Go over the data and keep only the lines that include "look".

┌─ Extracted entries

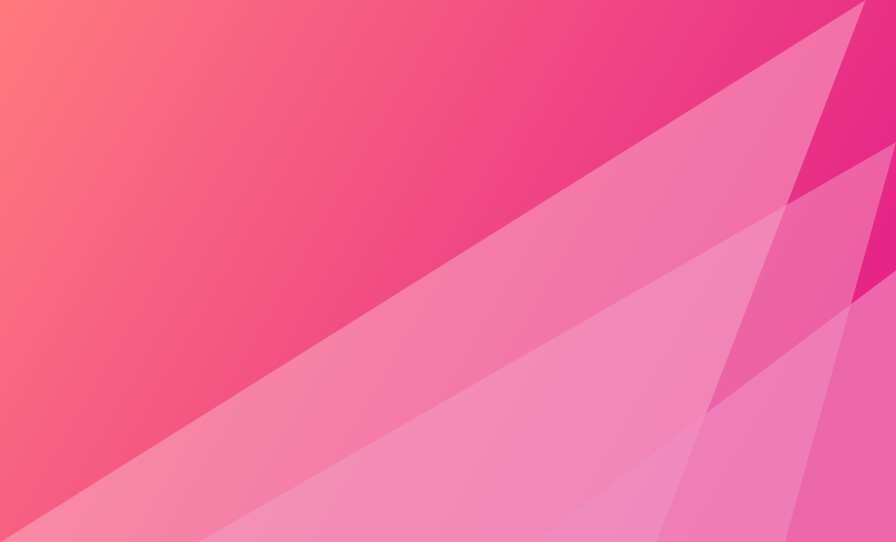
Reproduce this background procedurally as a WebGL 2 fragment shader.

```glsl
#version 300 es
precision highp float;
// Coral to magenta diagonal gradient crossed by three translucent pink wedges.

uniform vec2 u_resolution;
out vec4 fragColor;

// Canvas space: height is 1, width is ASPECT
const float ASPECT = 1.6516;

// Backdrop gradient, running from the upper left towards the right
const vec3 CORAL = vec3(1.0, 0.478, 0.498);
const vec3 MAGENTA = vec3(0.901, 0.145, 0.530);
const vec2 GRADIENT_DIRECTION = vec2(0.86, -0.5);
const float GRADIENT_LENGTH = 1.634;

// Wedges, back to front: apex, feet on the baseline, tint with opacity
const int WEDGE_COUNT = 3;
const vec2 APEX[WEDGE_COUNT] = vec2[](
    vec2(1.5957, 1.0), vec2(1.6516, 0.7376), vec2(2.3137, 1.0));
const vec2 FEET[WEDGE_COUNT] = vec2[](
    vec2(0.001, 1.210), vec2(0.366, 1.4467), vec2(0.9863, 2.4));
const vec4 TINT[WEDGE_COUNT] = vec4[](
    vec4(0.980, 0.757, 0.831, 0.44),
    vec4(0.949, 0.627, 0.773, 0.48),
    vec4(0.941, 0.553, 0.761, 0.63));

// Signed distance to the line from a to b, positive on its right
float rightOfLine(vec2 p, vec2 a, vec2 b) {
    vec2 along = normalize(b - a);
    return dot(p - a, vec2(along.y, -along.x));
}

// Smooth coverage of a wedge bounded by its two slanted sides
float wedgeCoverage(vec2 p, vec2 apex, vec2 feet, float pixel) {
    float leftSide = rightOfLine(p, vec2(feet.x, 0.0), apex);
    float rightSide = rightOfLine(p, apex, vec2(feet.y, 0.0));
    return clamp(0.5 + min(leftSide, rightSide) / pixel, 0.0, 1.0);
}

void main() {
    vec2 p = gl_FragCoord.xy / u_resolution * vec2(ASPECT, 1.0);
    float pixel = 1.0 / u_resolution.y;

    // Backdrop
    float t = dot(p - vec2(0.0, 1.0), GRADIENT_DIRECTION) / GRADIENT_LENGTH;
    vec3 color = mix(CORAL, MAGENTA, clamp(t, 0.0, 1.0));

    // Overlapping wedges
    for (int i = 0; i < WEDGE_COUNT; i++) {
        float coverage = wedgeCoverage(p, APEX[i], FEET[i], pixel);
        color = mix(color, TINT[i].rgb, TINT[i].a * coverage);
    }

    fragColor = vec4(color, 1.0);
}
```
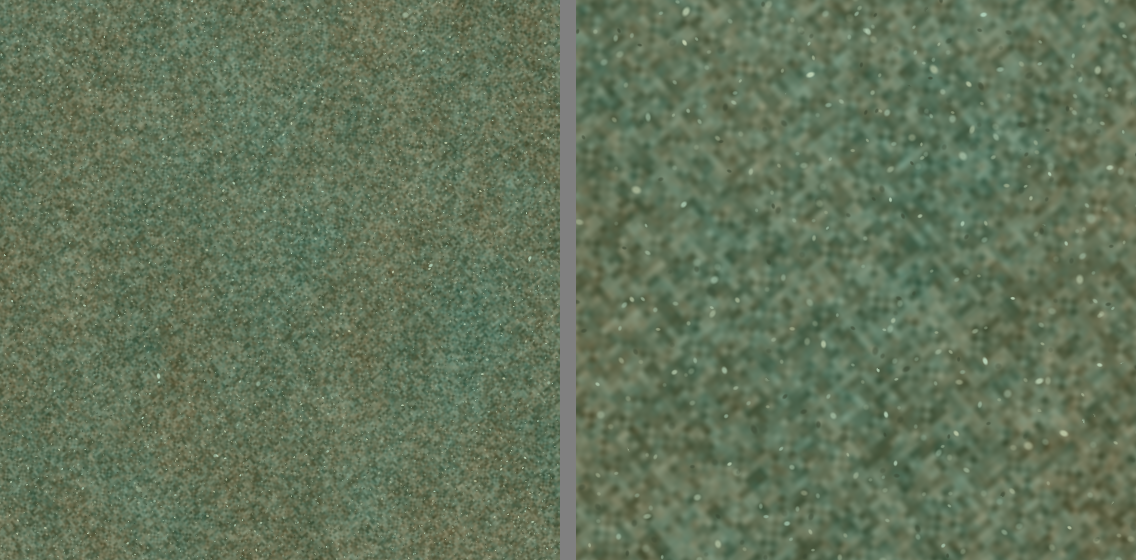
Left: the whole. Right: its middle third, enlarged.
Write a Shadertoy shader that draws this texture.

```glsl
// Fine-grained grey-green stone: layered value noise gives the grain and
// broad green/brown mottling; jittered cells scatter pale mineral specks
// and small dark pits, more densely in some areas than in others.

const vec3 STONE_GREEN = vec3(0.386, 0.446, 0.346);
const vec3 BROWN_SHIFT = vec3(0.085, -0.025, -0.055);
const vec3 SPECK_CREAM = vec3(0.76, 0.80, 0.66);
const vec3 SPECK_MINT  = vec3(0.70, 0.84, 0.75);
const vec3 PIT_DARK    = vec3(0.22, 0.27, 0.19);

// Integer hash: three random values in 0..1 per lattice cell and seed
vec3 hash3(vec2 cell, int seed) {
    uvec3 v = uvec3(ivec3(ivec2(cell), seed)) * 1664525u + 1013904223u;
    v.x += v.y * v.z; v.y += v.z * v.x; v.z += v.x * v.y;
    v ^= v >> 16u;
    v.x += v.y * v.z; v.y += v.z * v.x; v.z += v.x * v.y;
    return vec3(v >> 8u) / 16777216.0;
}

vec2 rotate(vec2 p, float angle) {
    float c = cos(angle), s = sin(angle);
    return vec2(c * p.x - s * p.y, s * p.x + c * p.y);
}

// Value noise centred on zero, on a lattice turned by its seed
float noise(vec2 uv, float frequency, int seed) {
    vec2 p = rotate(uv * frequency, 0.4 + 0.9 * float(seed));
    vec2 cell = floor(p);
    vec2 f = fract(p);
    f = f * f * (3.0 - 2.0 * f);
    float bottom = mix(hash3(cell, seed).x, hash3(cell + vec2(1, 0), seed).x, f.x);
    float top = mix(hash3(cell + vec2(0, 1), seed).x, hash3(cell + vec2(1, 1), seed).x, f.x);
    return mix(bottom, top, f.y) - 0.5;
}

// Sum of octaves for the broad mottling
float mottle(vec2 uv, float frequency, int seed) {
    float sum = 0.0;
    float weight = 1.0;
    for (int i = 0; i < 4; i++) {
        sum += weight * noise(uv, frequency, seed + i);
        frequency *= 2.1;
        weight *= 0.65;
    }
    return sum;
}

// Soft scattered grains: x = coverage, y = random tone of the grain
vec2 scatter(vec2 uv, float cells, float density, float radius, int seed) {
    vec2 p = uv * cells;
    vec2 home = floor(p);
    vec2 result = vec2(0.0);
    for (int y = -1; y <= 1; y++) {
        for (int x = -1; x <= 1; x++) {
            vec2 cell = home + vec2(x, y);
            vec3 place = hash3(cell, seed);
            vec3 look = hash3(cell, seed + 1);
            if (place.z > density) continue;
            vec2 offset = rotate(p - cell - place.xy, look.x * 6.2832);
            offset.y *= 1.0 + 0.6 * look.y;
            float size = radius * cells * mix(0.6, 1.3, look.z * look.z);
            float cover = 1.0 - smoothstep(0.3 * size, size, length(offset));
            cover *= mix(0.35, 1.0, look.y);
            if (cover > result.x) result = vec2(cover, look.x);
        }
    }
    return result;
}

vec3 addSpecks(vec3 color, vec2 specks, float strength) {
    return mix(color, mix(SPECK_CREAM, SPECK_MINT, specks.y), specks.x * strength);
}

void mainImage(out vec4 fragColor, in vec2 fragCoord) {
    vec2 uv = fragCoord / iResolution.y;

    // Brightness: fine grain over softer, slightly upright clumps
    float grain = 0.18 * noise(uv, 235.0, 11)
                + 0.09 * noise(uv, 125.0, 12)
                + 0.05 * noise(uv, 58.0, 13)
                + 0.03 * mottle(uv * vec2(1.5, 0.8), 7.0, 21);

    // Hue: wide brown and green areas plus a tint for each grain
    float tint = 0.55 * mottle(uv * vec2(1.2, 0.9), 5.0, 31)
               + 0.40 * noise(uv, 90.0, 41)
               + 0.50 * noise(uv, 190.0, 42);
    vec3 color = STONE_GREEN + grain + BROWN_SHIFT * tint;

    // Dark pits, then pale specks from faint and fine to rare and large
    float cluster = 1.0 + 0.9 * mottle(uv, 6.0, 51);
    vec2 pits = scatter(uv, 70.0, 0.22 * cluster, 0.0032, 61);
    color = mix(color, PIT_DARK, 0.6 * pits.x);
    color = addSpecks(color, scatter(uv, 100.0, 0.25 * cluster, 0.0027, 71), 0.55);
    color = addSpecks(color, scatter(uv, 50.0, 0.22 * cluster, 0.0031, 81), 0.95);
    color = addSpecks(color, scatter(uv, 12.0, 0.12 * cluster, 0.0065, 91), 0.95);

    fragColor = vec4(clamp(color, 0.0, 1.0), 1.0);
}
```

└─

**Solution for this exercise:**
            vec3 look = hash3(cell, seed + 1);
            vec2 offset = rotate(p - cell - place.xy, look.x * 6.2832);
            offset.y *= 1.0 + 0.6 * look.y;
            float size = radius * cells * mix(0.6, 1.3, look.z * look.z);
            cover *= mix(0.35, 1.0, look.y);
            if (cover > result.x) result = vec2(cover, look.x);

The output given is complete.